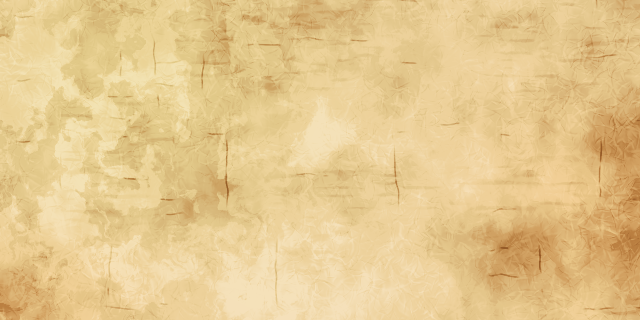
Reproduce this texture procedurally as a WebGL 1 fragment shader.

```glsl
precision highp float;
// Aged parchment: stained cream paper with crinkled fibres, flakes and scratches.
uniform vec2 u_resolution;

vec2 hash2(vec2 p) {
  vec3 q = fract(p.xyx * vec3(0.1031, 0.1030, 0.0973));
  q += dot(q, q.yzx + 33.33);
  return fract((q.xx + q.yz) * q.zy);
}

float noise(vec2 p) {
  vec2 i = floor(p), f = fract(p);
  f = f * f * (3.0 - 2.0 * f);
  float low = mix(hash2(i).x, hash2(i + vec2(1.0, 0.0)).x, f.x);
  float high = mix(hash2(i + vec2(0.0, 1.0)).x, hash2(i + 1.0).x, f.x);
  return mix(low, high, f.y);
}

float fbm(vec2 p) {
  float sum = 0.0, amp = 0.5;
  for (int i = 0; i < 5; i++) {
    sum += amp * noise(p);
    p = mat2(1.6, 1.2, -1.2, 1.6) * p + 7.3;
    amp *= 0.5;
  }
  return sum;
}

float blob(vec2 p, vec2 center, vec2 radius) {
  vec2 d = (p - center) / radius;
  return exp(-dot(d, d));
}

// Tapered bent creases in all directions, each with a lit and a shaded side
float creases(vec2 p, float size, float seed) {
  p /= size;
  vec2 cell = floor(p);
  float sum = 0.0;
  for (int k = 0; k < 27; k++) {
    float n = float(k), layer = floor(n / 9.0);
    vec2 id = cell + vec2(mod(n, 3.0), mod(floor(n / 3.0), 3.0)) - 1.0;
    vec2 key = id + seed + layer * 57.0;
    vec2 turn = hash2(key + 41.0), shape = hash2(key + 83.0);
    vec2 d = p - id - hash2(key);
    float c = cos(turn.x * 6.2832), s = sin(turn.x * 6.2832);
    vec2 q = vec2(c * d.x + s * d.y, c * d.y - s * d.x);
    float along = q.x / mix(0.35, 0.95, shape.x * shape.x);
    float taper = max(0.0, 1.0 - along * along);
    float u = (q.y + (turn.y - 0.5) * 0.9 * q.x * q.x) / mix(0.05, 0.1, shape.y);
    sum += taper * exp(-u * u) * (1.5 * u + 1.6 * (shape.y - 0.5));
  }
  return sum;
}

// Thin broken lines running along y, at most one per cell
float scratches(vec2 p, vec2 size, float density, float seed, float pixel) {
  vec2 id = floor(p / size);
  vec2 local = (fract(p / size) - 0.5) * size;
  vec2 place = hash2(id + seed), shape = hash2(id + seed + 17.0);
  float path = (place.x - 0.5) * 0.6 * size.x + (shape.x - 0.5) * 0.2 * local.y
    + (noise(vec2(p.y * 30.0, seed)) - 0.5) * 0.008;
  float halfLength = size.y * mix(0.15, 0.45, shape.y);
  float line = 1.0 - smoothstep(0.0006, 0.0012 + pixel, abs(local.x - path));
  float ends = 1.0 - smoothstep(halfLength * 0.6, halfLength, abs(local.y));
  float wear = smoothstep(0.2, 0.6, noise(p * 45.0 + seed));
  return line * ends * wear * step(place.y, density);
}

// Broad light and dark stains
float stains(vec2 p) {
  float t = 0.38;
  t -= 2.0 * blob(p, vec2(1.72, 0.2), vec2(0.3, 0.22));
  t -= 1.8 * blob(p, vec2(2.02, 0.5), vec2(0.17, 0.42));
  t -= 2.2 * blob(p, vec2(0.0, 0.05), vec2(0.24, 0.16));
  t -= 0.7 * blob(p, vec2(0.45, 0.93), vec2(0.4, 0.16));
  t -= 0.6 * blob(p, vec2(1.0, 0.83), vec2(0.45, 0.14));
  t -= 0.6 * blob(p, vec2(0.6, 0.36), vec2(0.45, 0.08));
  t -= 0.7 * blob(p, vec2(0.78, 0.22), vec2(0.06, 0.14));
  t -= 0.4 * blob(p, vec2(1.75, 0.85), vec2(0.3, 0.15));
  t += 1.1 * blob(p, vec2(1.02, 0.14), vec2(0.34, 0.2));
  t += 0.7 * blob(p, vec2(0.98, 0.57), vec2(0.28, 0.1));
  return t + 0.6 * blob(p, vec2(0.36, 0.2), vec2(0.22, 0.12));
}

// Tone is spread about zero, from umber shadows to pale cream
vec3 parchment(float t) {
  vec3 c = mix(vec3(0.58, 0.36, 0.16), vec3(0.72, 0.51, 0.27), smoothstep(-3.4, -2.2, t));
  c = mix(c, vec3(0.81, 0.64, 0.40), smoothstep(-2.2, -1.45, t));
  c = mix(c, vec3(0.85, 0.72, 0.49), smoothstep(-1.45, -0.9, t));
  c = mix(c, vec3(0.89, 0.78, 0.55), smoothstep(-0.9, -0.35, t));
  c = mix(c, vec3(0.93, 0.82, 0.61), smoothstep(-0.35, 0.35, t));
  return mix(c, vec3(0.96, 0.88, 0.73), smoothstep(0.35, 1.6, t));
}

void main() {
  vec2 p = gl_FragCoord.xy / u_resolution.y;
  float pixel = 1.0 / u_resolution.y;
  vec2 warp = vec2(fbm(p * 14.0), fbm(p * 14.0 + 31.0)) - 0.5;

  // Stains, cloudy discolouration and ragged flakes, mostly on the left
  float tone = stains(p + warp * 0.15) + (fbm(p * 5.0 + 3.0) - 0.48) * 2.4;
  tone += (fbm(p * vec2(20.0, 15.0) + 70.0) - 0.48) * 1.5;
  float flake = fbm(p * vec2(10.0, 6.5) + warp * 2.2 + 12.0);
  float flakeArea = 0.3 + blob(p, vec2(0.25, 0.55), vec2(0.6, 0.6));
  tone += (smoothstep(0.44, 0.54, flake) - 0.5) * 1.1 * flakeArea;

  // Fibres, calmer in a few smooth areas
  float calm = blob(p, vec2(0.65, 0.38), vec2(0.5, 0.09));
  float relief = mix(0.5, 1.1, smoothstep(0.3, 0.65, fbm(p * 6.0 + 50.0))) * (1.0 - 0.5 * calm);
  vec2 bentP = p + warp * 0.02;
  float fibre = creases(bentP, 0.056, 5.0) * 0.4 + creases(bentP, 0.034, 190.0) * 0.38;
  tone += relief * (fibre - 0.2 * fibre * fibre);

  // Worn horizontal streaks and dark scratches
  float streakArea = smoothstep(0.5, 0.7, noise(p * vec2(3.0, 5.0) + 8.0));
  tone -= streakArea * smoothstep(0.6, 0.9, noise(p * vec2(14.0, 80.0) + warp)) * 0.6;
  tone -= 1.8 * scratches(p, vec2(0.15, 0.31), 0.25, 3.0, pixel);
  tone -= 1.5 * scratches(p.yx, vec2(0.06, 0.15), 0.12, 60.0, pixel);

  // Yellow cast at upper left, rusty cast at the right and lower corners
  vec3 color = parchment(tone);
  float yellow = blob(p, vec2(0.4, 0.75), vec2(0.6, 0.5));
  float rust = blob(p, vec2(1.9, 0.3), vec2(0.4, 0.4)) + blob(p, vec2(0.0), vec2(0.4, 0.25));
  color *= mix(vec3(1.0), vec3(0.99, 1.01, 0.96), yellow);
  color *= mix(vec3(1.0), vec3(1.02, 0.98, 0.94), min(rust, 1.0));
  gl_FragColor = vec4(color, 1.0);
}
```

☆ ☆ ☆

◆ **Work task**:
Your task is to copy each line from the material above that includes the word "local".

◆ **Finished task**:
  vec2 local = (fract(p / size) - 0.5) * size;
  float path = (place.x - 0.5) * 0.6 * size.x + (shape.x - 0.5) * 0.2 * local.y
  float line = 1.0 - smoothstep(0.0006, 0.0012 + pixel, abs(local.x - path));
  float ends = 1.0 - smoothstep(halfLength * 0.6, halfLength, abs(local.y));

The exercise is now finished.